WHAT YOU HAVE TO DO
Where a line in the records below contains the string "function", tally it; give only the final number.

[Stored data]
* * *
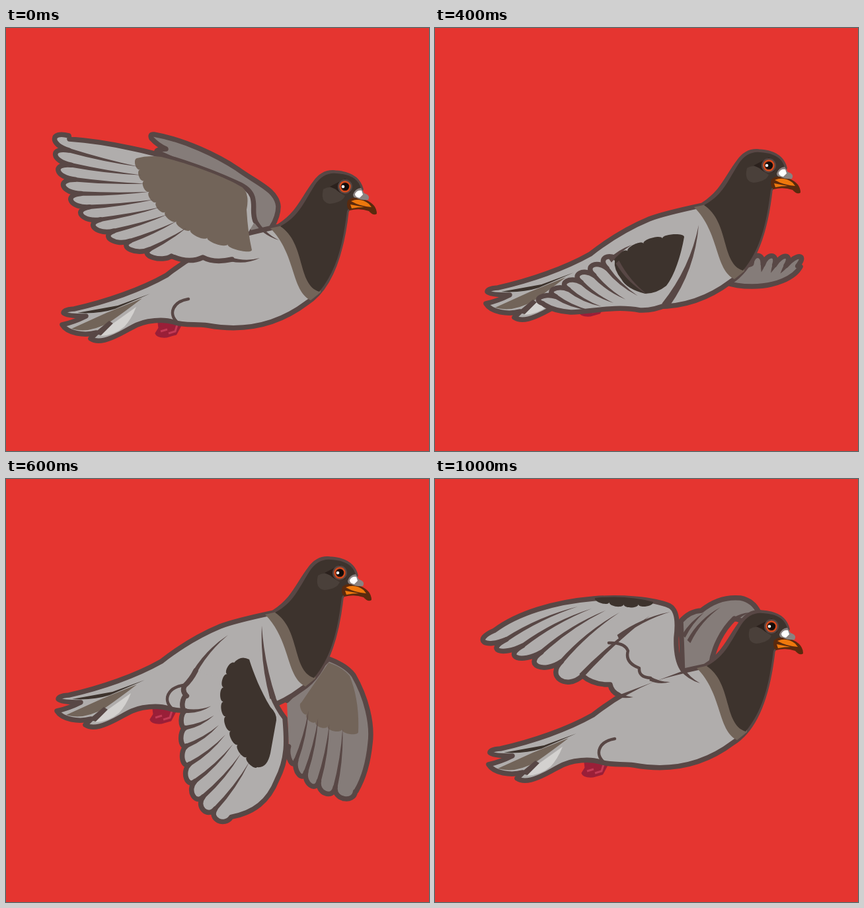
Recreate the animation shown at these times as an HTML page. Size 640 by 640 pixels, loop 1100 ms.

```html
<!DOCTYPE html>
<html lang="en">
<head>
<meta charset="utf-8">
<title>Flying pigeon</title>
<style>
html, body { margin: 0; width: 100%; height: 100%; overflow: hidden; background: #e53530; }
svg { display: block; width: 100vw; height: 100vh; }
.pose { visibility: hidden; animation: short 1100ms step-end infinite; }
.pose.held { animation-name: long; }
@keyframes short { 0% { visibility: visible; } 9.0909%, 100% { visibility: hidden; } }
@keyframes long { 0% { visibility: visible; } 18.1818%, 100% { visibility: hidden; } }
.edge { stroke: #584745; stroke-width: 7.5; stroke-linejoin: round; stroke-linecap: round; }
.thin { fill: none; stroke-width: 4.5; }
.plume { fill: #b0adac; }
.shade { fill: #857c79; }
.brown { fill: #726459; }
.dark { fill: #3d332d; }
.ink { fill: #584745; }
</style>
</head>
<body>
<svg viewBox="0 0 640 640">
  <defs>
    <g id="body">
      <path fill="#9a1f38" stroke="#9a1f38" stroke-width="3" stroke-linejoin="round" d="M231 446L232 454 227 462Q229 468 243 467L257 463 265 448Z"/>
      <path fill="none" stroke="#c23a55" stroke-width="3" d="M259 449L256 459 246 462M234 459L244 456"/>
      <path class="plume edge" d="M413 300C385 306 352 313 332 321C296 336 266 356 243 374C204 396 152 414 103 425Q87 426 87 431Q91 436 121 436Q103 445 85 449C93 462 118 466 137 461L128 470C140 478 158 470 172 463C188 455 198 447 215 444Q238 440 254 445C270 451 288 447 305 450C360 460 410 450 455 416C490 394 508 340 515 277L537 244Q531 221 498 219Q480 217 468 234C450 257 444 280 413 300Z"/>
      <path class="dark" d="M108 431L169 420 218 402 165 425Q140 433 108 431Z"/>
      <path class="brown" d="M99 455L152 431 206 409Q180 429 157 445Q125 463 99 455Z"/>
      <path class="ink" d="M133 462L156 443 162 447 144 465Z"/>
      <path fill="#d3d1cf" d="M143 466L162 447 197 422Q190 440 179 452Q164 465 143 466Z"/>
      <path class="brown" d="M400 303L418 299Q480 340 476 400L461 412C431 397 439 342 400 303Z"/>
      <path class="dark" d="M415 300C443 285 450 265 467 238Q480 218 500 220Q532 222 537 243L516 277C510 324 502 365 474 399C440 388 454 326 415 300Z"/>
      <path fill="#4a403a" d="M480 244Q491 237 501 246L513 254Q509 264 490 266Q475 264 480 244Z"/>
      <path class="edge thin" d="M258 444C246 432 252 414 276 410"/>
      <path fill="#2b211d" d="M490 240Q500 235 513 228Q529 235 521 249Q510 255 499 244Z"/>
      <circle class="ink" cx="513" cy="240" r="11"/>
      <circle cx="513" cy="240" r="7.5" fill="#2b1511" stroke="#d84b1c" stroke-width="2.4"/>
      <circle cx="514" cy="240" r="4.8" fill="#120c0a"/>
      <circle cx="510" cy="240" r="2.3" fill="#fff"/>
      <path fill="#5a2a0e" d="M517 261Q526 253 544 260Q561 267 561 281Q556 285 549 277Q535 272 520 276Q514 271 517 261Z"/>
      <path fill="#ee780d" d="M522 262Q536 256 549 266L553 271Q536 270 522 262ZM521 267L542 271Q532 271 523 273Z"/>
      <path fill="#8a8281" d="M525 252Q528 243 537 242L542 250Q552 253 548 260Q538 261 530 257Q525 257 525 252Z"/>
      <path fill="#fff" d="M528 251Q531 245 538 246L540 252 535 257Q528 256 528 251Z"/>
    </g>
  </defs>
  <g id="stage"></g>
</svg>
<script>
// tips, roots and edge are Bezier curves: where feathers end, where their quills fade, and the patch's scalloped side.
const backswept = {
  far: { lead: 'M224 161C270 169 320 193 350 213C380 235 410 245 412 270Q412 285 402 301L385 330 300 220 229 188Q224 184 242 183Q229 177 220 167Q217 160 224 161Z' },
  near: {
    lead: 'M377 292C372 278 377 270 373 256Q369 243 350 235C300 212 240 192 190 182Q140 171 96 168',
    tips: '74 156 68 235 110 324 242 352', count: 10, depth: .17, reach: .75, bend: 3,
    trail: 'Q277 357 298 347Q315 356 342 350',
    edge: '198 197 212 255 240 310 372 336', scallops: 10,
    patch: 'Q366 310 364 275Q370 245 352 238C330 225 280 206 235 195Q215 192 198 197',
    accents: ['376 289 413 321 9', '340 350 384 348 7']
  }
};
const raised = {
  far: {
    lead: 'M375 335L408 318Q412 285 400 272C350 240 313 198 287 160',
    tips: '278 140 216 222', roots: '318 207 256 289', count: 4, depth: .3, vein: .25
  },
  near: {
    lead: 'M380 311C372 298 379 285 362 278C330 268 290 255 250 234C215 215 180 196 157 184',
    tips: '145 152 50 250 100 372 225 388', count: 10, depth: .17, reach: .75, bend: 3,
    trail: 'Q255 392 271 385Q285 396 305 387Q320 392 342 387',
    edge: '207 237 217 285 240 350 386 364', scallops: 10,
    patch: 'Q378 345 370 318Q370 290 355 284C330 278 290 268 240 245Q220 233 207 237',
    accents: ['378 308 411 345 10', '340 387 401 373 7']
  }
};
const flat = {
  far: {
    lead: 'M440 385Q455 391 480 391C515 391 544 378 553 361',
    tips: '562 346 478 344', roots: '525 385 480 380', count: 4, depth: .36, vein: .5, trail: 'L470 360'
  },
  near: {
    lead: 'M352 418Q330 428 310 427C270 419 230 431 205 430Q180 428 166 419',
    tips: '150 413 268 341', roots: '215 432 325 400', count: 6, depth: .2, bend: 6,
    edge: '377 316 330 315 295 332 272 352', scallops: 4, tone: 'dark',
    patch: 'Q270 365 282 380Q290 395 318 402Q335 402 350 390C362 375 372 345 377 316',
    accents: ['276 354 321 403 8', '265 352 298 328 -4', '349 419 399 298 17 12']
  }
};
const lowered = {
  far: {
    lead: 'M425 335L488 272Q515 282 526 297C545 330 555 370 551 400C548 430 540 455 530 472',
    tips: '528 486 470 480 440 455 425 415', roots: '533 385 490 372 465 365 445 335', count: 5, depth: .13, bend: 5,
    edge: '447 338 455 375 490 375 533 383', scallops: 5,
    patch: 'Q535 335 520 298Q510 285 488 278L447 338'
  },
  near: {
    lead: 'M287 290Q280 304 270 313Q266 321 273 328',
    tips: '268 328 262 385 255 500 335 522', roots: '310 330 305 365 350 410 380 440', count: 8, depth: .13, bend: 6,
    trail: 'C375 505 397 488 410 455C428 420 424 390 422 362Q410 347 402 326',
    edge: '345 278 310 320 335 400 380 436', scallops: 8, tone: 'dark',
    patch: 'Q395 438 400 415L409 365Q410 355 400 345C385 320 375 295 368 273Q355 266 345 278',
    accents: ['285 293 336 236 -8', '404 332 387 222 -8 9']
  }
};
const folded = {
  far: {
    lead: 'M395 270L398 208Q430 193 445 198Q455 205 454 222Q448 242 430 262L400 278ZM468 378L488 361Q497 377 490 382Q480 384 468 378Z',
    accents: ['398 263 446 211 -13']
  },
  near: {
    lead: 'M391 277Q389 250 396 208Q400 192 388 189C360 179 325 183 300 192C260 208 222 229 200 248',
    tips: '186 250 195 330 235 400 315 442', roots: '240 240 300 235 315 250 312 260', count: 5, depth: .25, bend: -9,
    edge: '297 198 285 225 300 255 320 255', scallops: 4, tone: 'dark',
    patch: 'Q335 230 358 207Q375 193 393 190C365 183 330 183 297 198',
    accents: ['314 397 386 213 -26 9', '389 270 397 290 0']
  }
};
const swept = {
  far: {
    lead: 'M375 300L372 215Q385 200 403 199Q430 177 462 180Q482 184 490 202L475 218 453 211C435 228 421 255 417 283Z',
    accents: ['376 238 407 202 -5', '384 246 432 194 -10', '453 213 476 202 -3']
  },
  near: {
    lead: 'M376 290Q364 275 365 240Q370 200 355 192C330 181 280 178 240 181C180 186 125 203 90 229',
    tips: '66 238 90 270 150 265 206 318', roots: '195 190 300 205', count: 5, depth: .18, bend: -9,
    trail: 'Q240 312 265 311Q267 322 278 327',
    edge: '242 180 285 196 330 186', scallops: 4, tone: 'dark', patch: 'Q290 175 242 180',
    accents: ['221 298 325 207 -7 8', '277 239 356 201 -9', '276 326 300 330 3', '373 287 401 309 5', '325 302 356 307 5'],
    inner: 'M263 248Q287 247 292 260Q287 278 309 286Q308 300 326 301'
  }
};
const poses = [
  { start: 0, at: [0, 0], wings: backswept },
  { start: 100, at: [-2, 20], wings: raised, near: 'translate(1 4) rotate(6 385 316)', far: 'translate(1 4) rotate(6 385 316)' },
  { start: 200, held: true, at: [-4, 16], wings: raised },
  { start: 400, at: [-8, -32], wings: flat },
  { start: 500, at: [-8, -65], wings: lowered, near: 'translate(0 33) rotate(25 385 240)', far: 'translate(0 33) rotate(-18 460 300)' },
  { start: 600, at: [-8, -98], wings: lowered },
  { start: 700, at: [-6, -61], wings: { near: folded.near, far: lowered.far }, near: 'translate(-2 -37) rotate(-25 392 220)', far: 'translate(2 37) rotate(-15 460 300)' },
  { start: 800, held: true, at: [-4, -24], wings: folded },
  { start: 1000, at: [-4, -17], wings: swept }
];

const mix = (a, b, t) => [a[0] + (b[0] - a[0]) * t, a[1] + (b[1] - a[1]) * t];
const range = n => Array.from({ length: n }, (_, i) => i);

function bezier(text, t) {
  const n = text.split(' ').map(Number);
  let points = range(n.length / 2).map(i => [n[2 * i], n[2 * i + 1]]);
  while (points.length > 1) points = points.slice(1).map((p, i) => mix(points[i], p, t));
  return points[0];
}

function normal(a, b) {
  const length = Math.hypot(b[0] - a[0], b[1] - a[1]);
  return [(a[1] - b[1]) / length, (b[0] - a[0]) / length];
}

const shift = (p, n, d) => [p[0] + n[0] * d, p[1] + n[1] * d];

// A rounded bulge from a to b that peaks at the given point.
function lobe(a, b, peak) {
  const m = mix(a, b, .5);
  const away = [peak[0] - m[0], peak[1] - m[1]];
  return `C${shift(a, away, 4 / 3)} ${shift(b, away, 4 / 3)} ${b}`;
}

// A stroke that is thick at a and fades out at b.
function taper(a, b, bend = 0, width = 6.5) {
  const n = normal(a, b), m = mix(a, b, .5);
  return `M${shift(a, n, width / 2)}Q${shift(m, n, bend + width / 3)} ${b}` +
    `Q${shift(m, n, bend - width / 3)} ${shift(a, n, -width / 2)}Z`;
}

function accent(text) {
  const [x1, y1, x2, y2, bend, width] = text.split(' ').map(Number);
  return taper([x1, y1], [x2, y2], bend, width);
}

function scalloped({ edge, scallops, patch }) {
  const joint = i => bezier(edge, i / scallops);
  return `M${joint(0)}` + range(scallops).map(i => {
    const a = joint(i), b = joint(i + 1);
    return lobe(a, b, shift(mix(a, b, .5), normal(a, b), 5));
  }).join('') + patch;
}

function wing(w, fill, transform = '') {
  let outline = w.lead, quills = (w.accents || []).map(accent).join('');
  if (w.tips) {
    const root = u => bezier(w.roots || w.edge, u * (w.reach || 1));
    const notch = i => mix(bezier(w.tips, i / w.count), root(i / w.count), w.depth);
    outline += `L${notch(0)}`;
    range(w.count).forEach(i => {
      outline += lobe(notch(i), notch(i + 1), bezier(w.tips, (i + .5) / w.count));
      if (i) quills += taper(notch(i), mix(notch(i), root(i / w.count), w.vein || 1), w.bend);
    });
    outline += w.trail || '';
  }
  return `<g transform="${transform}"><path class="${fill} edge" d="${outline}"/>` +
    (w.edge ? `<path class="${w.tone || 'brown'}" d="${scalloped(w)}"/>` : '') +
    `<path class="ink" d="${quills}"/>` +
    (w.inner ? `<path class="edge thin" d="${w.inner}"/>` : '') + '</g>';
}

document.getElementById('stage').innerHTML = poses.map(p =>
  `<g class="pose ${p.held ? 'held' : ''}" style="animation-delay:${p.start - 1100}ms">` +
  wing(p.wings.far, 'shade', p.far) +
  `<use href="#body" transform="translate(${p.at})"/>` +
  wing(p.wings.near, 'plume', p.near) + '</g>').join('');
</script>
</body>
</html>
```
* * *
SOLUTION FOR THIS TASK
7